Description of the task:
How many lines of the listing contain the string "stop"? Only the number is wanted.

Input for this task:

==========

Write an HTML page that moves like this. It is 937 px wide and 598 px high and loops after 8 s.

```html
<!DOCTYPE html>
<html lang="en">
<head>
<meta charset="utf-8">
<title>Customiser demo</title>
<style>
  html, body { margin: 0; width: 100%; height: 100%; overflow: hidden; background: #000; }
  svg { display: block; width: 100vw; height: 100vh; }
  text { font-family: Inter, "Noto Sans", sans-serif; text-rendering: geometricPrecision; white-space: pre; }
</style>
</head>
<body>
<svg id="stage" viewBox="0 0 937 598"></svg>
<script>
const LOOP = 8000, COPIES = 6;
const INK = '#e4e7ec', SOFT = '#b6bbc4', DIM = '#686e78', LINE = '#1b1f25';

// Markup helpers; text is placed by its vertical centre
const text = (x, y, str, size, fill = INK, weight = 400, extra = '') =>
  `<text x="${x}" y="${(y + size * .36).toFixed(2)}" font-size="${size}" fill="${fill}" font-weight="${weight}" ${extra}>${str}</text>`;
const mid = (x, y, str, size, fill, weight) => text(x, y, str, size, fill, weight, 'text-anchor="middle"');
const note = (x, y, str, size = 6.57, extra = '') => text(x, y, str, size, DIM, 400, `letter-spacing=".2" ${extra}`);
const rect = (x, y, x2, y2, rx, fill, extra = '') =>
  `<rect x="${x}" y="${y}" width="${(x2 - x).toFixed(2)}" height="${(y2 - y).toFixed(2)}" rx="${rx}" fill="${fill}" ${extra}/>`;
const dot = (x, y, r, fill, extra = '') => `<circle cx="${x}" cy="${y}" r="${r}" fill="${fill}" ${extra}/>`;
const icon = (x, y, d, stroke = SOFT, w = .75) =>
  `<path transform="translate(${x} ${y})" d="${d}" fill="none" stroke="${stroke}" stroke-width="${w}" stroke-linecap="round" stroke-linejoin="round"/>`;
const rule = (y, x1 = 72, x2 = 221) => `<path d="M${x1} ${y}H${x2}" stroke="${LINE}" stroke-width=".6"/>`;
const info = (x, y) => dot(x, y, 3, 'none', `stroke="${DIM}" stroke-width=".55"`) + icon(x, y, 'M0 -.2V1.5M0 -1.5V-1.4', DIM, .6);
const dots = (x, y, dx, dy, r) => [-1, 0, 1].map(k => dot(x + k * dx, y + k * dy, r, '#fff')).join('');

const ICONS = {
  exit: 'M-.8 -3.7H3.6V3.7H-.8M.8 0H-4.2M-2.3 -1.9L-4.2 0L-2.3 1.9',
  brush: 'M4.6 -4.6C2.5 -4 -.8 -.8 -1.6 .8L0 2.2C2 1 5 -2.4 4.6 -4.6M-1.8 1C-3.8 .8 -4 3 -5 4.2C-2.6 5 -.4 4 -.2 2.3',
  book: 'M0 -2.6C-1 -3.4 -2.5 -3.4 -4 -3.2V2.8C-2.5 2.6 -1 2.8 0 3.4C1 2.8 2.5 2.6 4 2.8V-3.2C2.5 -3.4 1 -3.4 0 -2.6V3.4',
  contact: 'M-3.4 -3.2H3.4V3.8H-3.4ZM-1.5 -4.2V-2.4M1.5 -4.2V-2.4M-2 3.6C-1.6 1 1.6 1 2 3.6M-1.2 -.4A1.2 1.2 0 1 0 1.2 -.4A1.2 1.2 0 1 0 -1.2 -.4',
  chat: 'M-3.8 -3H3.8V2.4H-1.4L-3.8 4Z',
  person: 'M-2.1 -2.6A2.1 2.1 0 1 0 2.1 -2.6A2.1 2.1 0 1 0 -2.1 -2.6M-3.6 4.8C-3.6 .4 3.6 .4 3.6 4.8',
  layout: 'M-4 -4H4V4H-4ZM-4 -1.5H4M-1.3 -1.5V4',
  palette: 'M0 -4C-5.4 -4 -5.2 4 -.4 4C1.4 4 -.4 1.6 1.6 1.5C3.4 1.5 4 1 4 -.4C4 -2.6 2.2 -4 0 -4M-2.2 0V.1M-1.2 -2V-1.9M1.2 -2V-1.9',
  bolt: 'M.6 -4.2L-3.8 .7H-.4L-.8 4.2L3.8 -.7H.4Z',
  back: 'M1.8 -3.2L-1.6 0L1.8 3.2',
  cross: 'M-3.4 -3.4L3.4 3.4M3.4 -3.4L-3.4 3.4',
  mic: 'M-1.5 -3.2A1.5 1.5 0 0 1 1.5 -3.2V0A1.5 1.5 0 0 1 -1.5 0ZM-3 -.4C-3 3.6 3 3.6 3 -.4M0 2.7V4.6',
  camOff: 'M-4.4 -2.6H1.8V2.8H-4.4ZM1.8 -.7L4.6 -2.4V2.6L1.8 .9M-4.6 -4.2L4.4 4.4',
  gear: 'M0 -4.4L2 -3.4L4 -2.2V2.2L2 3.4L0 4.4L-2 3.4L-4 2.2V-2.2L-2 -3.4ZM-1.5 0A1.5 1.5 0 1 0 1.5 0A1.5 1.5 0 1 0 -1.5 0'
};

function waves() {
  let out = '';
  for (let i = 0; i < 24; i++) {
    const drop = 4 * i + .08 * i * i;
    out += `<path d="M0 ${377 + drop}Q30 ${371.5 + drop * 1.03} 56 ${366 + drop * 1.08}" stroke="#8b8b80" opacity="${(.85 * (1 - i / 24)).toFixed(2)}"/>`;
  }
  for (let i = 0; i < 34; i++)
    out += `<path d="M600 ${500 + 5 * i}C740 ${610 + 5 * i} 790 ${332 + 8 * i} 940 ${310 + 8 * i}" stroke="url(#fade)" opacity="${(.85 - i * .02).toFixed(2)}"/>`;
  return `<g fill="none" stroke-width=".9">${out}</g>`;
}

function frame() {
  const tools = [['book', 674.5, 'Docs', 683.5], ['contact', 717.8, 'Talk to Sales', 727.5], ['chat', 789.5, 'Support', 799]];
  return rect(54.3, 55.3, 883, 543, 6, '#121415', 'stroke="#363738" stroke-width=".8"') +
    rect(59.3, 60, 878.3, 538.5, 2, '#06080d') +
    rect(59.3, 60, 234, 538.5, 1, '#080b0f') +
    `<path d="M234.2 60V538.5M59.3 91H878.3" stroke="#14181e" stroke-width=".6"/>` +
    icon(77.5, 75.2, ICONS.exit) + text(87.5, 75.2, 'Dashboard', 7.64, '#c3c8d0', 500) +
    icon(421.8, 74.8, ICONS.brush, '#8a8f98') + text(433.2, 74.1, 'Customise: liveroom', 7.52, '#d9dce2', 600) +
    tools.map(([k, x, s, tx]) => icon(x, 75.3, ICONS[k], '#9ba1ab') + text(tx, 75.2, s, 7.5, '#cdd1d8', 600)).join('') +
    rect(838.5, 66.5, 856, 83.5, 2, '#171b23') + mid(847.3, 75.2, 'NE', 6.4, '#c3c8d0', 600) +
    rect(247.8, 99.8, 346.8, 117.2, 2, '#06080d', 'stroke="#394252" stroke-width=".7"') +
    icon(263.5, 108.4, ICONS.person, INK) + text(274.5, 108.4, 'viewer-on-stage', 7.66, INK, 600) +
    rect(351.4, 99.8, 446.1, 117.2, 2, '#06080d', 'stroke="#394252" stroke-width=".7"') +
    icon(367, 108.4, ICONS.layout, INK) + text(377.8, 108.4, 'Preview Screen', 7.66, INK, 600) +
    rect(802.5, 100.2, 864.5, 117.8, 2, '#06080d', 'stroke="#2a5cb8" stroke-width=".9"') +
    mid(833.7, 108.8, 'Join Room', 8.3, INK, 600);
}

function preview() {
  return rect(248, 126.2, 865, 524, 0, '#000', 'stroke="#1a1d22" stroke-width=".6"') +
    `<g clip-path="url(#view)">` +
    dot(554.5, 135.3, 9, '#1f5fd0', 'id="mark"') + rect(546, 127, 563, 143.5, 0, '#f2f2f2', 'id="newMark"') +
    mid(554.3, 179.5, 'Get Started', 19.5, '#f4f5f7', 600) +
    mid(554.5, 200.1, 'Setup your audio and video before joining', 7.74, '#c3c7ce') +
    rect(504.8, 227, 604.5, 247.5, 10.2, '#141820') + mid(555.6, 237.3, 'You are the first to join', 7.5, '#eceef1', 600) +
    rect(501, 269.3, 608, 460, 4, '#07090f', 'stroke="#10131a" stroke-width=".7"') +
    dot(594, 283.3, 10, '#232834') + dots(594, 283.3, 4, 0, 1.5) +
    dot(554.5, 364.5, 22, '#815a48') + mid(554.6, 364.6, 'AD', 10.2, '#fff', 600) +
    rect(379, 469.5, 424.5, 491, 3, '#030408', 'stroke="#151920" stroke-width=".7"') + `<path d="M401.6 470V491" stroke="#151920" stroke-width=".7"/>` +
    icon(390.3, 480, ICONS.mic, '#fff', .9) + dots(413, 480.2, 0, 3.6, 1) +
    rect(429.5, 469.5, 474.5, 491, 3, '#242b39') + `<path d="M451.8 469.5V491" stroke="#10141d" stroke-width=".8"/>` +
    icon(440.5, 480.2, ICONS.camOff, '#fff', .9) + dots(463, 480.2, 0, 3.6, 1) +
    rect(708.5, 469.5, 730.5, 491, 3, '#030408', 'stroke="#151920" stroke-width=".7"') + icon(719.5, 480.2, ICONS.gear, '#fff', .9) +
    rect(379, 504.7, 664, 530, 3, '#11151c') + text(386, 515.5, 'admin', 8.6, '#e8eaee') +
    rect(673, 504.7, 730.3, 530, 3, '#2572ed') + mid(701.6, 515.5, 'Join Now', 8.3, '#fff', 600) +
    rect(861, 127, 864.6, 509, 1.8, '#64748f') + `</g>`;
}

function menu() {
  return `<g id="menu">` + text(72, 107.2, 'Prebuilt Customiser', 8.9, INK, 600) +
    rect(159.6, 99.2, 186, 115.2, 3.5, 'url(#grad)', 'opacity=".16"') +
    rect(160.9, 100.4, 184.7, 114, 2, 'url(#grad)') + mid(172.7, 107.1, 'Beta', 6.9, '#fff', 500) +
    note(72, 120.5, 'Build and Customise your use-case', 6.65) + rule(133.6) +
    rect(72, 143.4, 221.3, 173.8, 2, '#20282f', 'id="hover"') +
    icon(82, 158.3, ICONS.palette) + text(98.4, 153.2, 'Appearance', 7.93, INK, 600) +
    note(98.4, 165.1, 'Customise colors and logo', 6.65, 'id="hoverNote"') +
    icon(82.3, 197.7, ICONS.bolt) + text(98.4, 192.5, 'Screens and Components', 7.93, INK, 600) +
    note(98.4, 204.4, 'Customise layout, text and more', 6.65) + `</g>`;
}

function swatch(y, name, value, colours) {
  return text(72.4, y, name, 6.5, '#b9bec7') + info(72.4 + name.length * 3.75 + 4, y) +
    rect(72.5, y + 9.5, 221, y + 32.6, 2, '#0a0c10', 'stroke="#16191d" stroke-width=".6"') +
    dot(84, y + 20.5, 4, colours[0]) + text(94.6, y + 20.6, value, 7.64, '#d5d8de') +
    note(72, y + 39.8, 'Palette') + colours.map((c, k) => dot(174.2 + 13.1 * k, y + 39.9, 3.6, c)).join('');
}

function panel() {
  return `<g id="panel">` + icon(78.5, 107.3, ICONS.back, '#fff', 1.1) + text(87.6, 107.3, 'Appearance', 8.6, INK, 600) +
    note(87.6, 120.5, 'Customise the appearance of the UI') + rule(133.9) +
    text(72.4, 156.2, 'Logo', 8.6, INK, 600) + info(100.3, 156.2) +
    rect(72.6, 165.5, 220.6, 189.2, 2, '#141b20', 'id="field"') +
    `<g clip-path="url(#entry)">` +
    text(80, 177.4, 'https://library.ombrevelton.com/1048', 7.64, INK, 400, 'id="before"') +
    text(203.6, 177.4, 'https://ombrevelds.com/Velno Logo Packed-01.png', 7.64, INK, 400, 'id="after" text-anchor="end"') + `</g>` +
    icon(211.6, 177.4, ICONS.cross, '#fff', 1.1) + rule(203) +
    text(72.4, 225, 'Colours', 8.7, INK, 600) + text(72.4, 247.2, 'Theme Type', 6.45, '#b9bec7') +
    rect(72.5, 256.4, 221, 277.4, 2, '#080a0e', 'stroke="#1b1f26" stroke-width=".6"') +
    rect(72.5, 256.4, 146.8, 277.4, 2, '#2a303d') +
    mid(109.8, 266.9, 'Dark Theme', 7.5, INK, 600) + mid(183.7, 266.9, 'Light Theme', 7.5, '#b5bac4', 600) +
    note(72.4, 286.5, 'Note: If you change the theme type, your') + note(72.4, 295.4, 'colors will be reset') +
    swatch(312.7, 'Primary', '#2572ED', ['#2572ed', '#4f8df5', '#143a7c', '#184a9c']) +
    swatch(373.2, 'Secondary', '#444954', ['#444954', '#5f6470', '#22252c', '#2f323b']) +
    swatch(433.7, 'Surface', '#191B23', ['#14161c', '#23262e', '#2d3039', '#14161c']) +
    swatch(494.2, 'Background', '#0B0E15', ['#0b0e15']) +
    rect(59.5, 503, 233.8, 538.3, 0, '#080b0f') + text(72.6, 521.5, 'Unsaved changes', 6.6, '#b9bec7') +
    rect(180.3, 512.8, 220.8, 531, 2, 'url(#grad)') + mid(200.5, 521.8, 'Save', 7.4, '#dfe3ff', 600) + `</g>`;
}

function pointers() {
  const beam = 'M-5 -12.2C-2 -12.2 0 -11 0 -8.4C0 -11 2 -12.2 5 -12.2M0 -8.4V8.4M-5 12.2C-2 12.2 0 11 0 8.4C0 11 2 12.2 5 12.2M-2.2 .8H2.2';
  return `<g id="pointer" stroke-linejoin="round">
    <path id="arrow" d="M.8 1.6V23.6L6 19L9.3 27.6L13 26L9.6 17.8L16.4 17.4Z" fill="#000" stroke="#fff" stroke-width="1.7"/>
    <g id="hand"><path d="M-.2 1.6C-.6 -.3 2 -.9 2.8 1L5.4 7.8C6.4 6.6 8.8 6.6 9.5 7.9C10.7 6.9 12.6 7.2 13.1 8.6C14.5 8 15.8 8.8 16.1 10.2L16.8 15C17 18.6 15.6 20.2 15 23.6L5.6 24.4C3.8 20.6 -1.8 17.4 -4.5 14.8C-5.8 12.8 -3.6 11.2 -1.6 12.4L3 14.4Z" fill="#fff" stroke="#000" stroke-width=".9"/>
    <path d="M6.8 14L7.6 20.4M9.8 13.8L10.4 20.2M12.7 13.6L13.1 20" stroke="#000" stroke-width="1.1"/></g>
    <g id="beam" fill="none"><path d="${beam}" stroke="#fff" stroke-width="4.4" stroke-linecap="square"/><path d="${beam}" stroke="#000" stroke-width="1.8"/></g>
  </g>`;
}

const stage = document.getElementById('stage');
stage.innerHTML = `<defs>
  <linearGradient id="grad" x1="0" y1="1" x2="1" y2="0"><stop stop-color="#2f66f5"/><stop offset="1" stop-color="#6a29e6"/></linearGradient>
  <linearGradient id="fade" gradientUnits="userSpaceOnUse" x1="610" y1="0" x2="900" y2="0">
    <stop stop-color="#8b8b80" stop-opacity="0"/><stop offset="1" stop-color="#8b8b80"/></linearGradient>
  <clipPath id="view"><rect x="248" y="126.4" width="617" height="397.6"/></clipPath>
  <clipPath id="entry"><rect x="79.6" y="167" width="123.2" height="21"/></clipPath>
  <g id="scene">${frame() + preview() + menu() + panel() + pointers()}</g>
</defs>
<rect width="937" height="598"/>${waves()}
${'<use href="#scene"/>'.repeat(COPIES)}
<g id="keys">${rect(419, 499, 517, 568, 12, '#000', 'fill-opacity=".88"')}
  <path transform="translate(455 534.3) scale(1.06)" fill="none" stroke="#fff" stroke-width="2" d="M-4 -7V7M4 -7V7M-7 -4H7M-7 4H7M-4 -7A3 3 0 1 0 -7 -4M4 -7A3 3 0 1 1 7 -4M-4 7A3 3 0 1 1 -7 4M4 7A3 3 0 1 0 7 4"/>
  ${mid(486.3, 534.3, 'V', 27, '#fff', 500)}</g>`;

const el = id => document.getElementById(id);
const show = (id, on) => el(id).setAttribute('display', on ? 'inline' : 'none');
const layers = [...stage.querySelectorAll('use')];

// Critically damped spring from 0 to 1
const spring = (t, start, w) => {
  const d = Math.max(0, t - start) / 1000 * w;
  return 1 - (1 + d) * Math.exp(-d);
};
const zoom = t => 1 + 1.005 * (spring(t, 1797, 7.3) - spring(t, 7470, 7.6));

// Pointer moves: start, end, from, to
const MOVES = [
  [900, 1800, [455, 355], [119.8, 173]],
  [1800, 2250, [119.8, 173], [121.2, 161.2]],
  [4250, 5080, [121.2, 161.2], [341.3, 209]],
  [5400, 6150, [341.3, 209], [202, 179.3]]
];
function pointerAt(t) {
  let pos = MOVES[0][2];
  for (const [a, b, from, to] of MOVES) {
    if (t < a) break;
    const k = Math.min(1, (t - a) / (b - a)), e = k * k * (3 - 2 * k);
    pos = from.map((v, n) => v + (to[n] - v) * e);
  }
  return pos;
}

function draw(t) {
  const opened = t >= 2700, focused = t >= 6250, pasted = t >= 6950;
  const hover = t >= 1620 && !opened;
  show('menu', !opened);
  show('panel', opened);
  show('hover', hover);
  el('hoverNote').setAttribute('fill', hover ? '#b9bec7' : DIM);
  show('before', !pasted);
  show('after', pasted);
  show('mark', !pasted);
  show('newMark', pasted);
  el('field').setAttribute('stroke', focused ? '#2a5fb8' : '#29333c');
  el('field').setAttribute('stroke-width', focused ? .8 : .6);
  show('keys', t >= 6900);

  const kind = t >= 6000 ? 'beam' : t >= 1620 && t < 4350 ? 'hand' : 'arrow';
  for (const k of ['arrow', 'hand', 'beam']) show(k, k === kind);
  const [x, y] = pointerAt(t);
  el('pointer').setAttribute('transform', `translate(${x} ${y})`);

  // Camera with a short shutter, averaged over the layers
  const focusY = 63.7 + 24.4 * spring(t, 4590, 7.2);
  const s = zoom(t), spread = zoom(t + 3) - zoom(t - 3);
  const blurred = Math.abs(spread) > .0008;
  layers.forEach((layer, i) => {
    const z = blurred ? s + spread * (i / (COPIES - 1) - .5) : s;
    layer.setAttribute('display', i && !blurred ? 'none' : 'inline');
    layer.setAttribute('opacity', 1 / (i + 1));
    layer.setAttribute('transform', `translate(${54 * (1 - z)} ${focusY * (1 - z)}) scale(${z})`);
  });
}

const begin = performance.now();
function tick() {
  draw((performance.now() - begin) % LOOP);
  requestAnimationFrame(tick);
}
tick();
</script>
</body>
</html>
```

==========

Result of the task:
2